Top of Dataset records

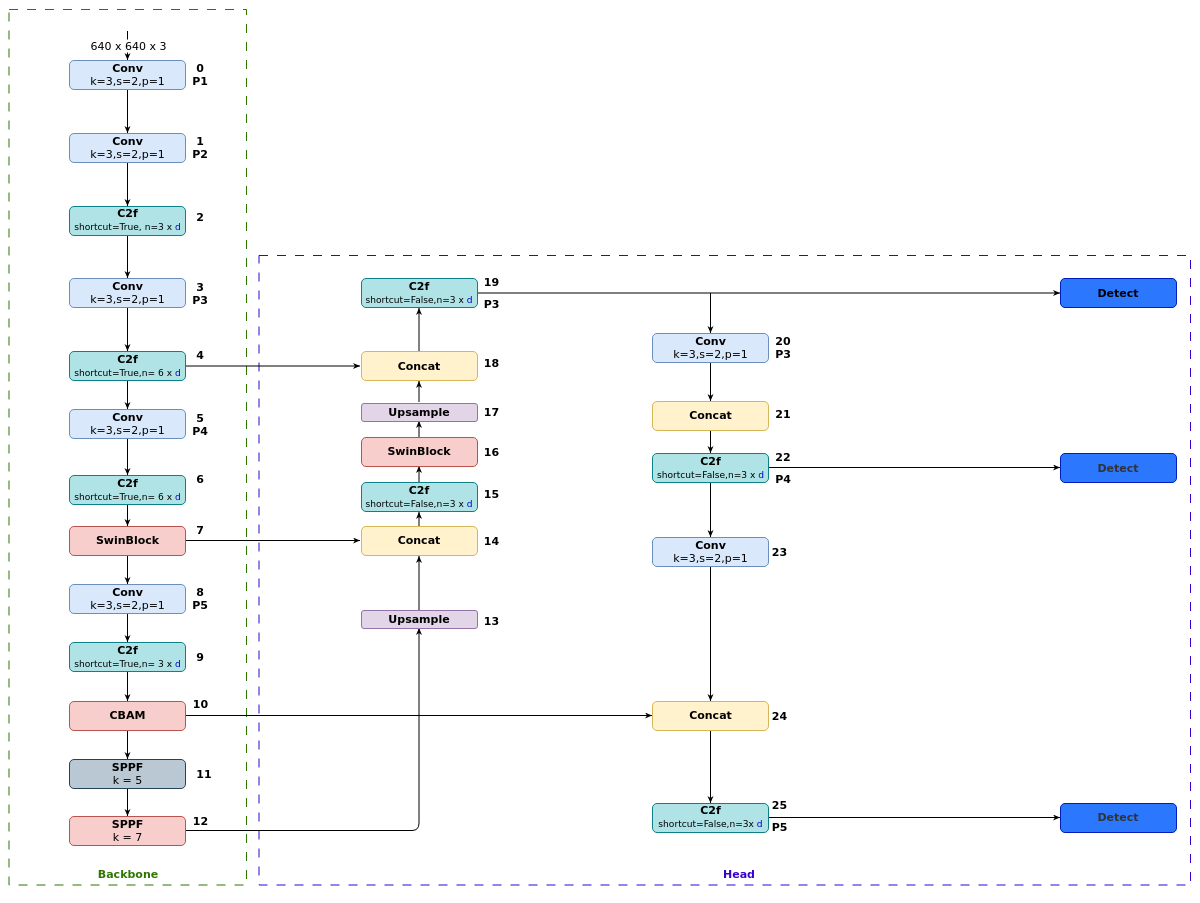
<!DOCTYPE html>
<html lang="en">
<head>
<meta charset="utf-8">
<title>Detection network: backbone and head</title>
<style>
:root {
  --ink: #000;
  --backbone: #2d7600;
  --head: #3700cc;
  --variable: #0000cc;
  --conv: #dae8fc; --conv-line: #6c8ebf;
  --c2f: #b0e3e6; --c2f-line: #0e8088;
  --attention: #f8cecc; --attention-line: #b85450;
  --concat: #fff2cc; --concat-line: #d6b656;
  --upsample: #e1d5e7; --upsample-line: #9673a6;
  --pool: #bac8d3; --pool-line: #23445d;
  --detect: #2b78ff; --detect-line: #001dbc;
}
* { box-sizing: border-box; }
html, body { margin: 0; }
body { background: #fff; }
.diagram {
  position: relative; width: 1200px; height: 903px; overflow: hidden;
  background: #fff; color: var(--ink);
  font: 11px/13px "DejaVu Sans", sans-serif; white-space: nowrap;
}
.edges { position: absolute; inset: 0; }
.edges .flow { fill: none; stroke: var(--ink); stroke-width: 1; marker-end: url(#arrow); }
.edges .zone { fill: none; stroke-dasharray: 9 9; }
.node {
  position: absolute; left: var(--col); top: calc(var(--y) * 1px - 15px);
  width: 117px; height: 30px;
  display: flex; flex-direction: column; align-items: center; justify-content: center;
  border: 1px solid; border-radius: 5px;
}
.node small { font-size: 9.1px; line-height: 14px; }
.node i { font-style: normal; color: var(--variable); }
.backbone { --col: 69px; }
.neck { --col: 360.5px; }
.path { --col: 652px; }
.output { --col: 1059.5px; }
.conv { background: var(--conv); border-color: var(--conv-line); }
.c2f { background: var(--c2f); border-color: var(--c2f-line); }
.attention { background: var(--attention); border-color: var(--attention-line); }
.concat { background: var(--concat); border-color: var(--concat-line); }
.upsample { background: var(--upsample); border-color: var(--upsample-line); height: 19px; top: calc(var(--y) * 1px - 9.5px); border-radius: 3px; }
.pool { background: var(--pool); border-color: var(--pool-line); }
.detect { background: var(--detect); border-color: var(--detect-line); }
.muted { color: #333; }
.tag {
  position: absolute; left: calc(var(--x) * 1px); top: calc(var(--y) * 1px);
  transform: translate(-50%, -50%); font-weight: bold; text-align: center;
}
.tag.loose { line-height: 21.5px; }
.input { font-weight: normal; background: #fff; }
.zone-name.left { color: var(--backbone); }
.zone-name.right { color: var(--head); }
</style>
</head>
<body>
<main class="diagram">
  <svg class="edges" width="1200" height="903" viewBox="0 0 1200 903" aria-hidden="true">
    <defs>
      <marker id="arrow" markerUnits="userSpaceOnUse" markerWidth="8" markerHeight="7" refX="7" refY="3" orient="auto">
        <path d="M0 0L7 3L0 6L2 3Z"/>
      </marker>
    </defs>
    <rect class="zone" x="9" y="9.5" width="237.5" height="875.5" stroke="var(--backbone)"/>
    <rect class="zone" x="259" y="255.5" width="931.5" height="629.5" stroke="var(--head)"/>
    <g class="backbone-flow">
      <path class="flow" d="M127.5 31V60"/>
      <path class="flow" d="M127.5 89V133"/>
      <path class="flow" d="M127.5 162V206"/>
      <path class="flow" d="M127.5 235V278"/>
      <path class="flow" d="M127.5 308V351"/>
      <path class="flow" d="M127.5 381V409"/>
      <path class="flow" d="M127.5 439V475"/>
      <path class="flow" d="M127.5 504V526"/>
      <path class="flow" d="M127.5 555V584"/>
      <path class="flow" d="M127.5 614V642"/>
      <path class="flow" d="M127.5 672V701"/>
      <path class="flow" d="M127.5 730V759"/>
      <path class="flow" d="M127.5 788V816"/>
    </g>
    <g class="skip-flow">
      <path class="flow" d="M186 366H360"/>
      <path class="flow" d="M186 540.5H360"/>
      <path class="flow" d="M186 715.5H652"/>
      <path class="flow" d="M186 830.5H412Q419 830.5 419 823V628"/>
    </g>
    <g class="neck-flow">
      <path class="flow" d="M419 610V556"/>
      <path class="flow" d="M419 526V512"/>
      <path class="flow" d="M419 482V466"/>
      <path class="flow" d="M419 437V421"/>
      <path class="flow" d="M419 402V381"/>
      <path class="flow" d="M419 351V308"/>
    </g>
    <g class="path-flow">
      <path class="flow" d="M710.5 293V333"/>
      <path class="flow" d="M710.5 362V401"/>
      <path class="flow" d="M710.5 430V453"/>
      <path class="flow" d="M710.5 482V537"/>
      <path class="flow" d="M710.5 566V701"/>
      <path class="flow" d="M710.5 730V803"/>
    </g>
    <g class="output-flow">
      <path class="flow" d="M477 293H1060"/>
      <path class="flow" d="M769 467.5H1060"/>
      <path class="flow" d="M769 817.5H1060"/>
    </g>
  </svg>

  <section aria-label="Backbone">
    <span class="tag input" style="--x:128.5;--y:45.5">640 x 640 x 3</span>
    <div class="node backbone conv" style="--y:74.5"><b>Conv</b><span>k=3,s=2,p=1</span></div>
    <div class="node backbone conv" style="--y:147.5"><b>Conv</b><span>k=3,s=2,p=1</span></div>
    <div class="node backbone c2f" style="--y:220.5"><b>C2f</b><small>shortcut=True, n=3 x <i>d</i></small></div>
    <div class="node backbone conv" style="--y:293"><b>Conv</b><span>k=3,s=2,p=1</span></div>
    <div class="node backbone c2f" style="--y:366"><b>C2f</b><small>shortcut=True,n= 6 x <i>d</i></small></div>
    <div class="node backbone conv" style="--y:424"><b>Conv</b><span>k=3,s=2,p=1</span></div>
    <div class="node backbone c2f" style="--y:490"><b>C2f</b><small>shortcut=True,n= 6 x <i>d</i></small></div>
    <div class="node backbone attention" style="--y:540.5"><b>SwinBlock</b></div>
    <div class="node backbone conv" style="--y:599"><b>Conv</b><span>k=3,s=2,p=1</span></div>
    <div class="node backbone c2f" style="--y:657"><b>C2f</b><small>shortcut=True,n= 3 x <i>d</i></small></div>
    <div class="node backbone attention" style="--y:715.5"><b>CBAM</b></div>
    <div class="node backbone pool" style="--y:773.5"><b>SPPF</b><span>k = 5</span></div>
    <div class="node backbone attention" style="--y:830.5"><b>SPPF</b><span>k = 7</span></div>

    <span class="tag" style="--x:200;--y:75">0<br>P1</span>
    <span class="tag" style="--x:200;--y:148">1<br>P2</span>
    <span class="tag" style="--x:200;--y:217">2</span>
    <span class="tag" style="--x:200;--y:293.5">3<br>P3</span>
    <span class="tag" style="--x:200;--y:355">4</span>
    <span class="tag" style="--x:200;--y:424.5">5<br>P4</span>
    <span class="tag" style="--x:200;--y:479">6</span>
    <span class="tag" style="--x:200;--y:530">7</span>
    <span class="tag" style="--x:200;--y:599">8<br>P5</span>
    <span class="tag" style="--x:200;--y:657">9</span>
    <span class="tag" style="--x:200.5;--y:703.5">10</span>
    <span class="tag" style="--x:204;--y:774">11</span>
    <span class="tag" style="--x:200.5;--y:821">12</span>
    <span class="tag zone-name left" style="--x:128;--y:874">Backbone</span>
  </section>

  <section aria-label="Head">
    <div class="node neck c2f" style="--y:293"><b>C2f</b><small>shortcut=False,n=3 x <i>d</i></small></div>
    <div class="node neck concat" style="--y:366"><b>Concat</b></div>
    <div class="node neck upsample" style="--y:412"><b>Upsample</b></div>
    <div class="node neck attention" style="--y:451.5"><b>SwinBlock</b></div>
    <div class="node neck c2f" style="--y:497"><b>C2f</b><small>shortcut=False,n=3 x <i>d</i></small></div>
    <div class="node neck concat" style="--y:540.5"><b>Concat</b></div>
    <div class="node neck upsample" style="--y:619"><b>Upsample</b></div>

    <span class="tag loose" style="--x:491.5;--y:293">19<br>P3</span>
    <span class="tag" style="--x:491.5;--y:363">18</span>
    <span class="tag" style="--x:491.5;--y:412">17</span>
    <span class="tag" style="--x:491.5;--y:452">16</span>
    <span class="tag" style="--x:491.5;--y:493.5">15</span>
    <span class="tag" style="--x:491.5;--y:541">14</span>
    <span class="tag" style="--x:491.5;--y:621">13</span>

    <div class="node path conv" style="--y:348"><b>Conv</b><span>k=3,s=2,p=1</span></div>
    <div class="node path concat" style="--y:415.5"><b>Concat</b></div>
    <div class="node path c2f" style="--y:468"><b>C2f</b><small>shortcut=False,n=3 x <i>d</i></small></div>
    <div class="node path conv" style="--y:551.5"><b>Conv</b><span>k=3,s=2,p=1</span></div>
    <div class="node path concat" style="--y:715.5"><b>Concat</b></div>
    <div class="node path c2f" style="--y:817.5"><b>C2f</b><small>shortcut=False,n=3x <i>d</i></small></div>

    <span class="tag" style="--x:783;--y:348">20<br>P3</span>
    <span class="tag" style="--x:783;--y:414">21</span>
    <span class="tag loose" style="--x:783;--y:468">22<br>P4</span>
    <span class="tag" style="--x:779.5;--y:552">23</span>
    <span class="tag" style="--x:779.5;--y:716">24</span>
    <span class="tag loose" style="--x:779.5;--y:816">25<br>P5</span>

    <div class="node output detect" style="--y:293"><b>Detect</b></div>
    <div class="node output detect muted" style="--y:468"><b>Detect</b></div>
    <div class="node output detect muted" style="--y:817.5"><b>Detect</b></div>
    <span class="tag zone-name right" style="--x:739;--y:874">Head</span>
  </section>
</main>
</body>
</html>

Bottom of Dataset records

• Activity: What lines above hold the word "calc"? List them all.

• The answer:
  position: absolute; left: var(--col); top: calc(var(--y) * 1px - 15px);
.upsample { background: var(--upsample); border-color: var(--upsample-line); height: 19px; top: calc(var(--y) * 1px - 9.5px); border-radius: 3px; }
  position: absolute; left: calc(var(--x) * 1px); top: calc(var(--y) * 1px);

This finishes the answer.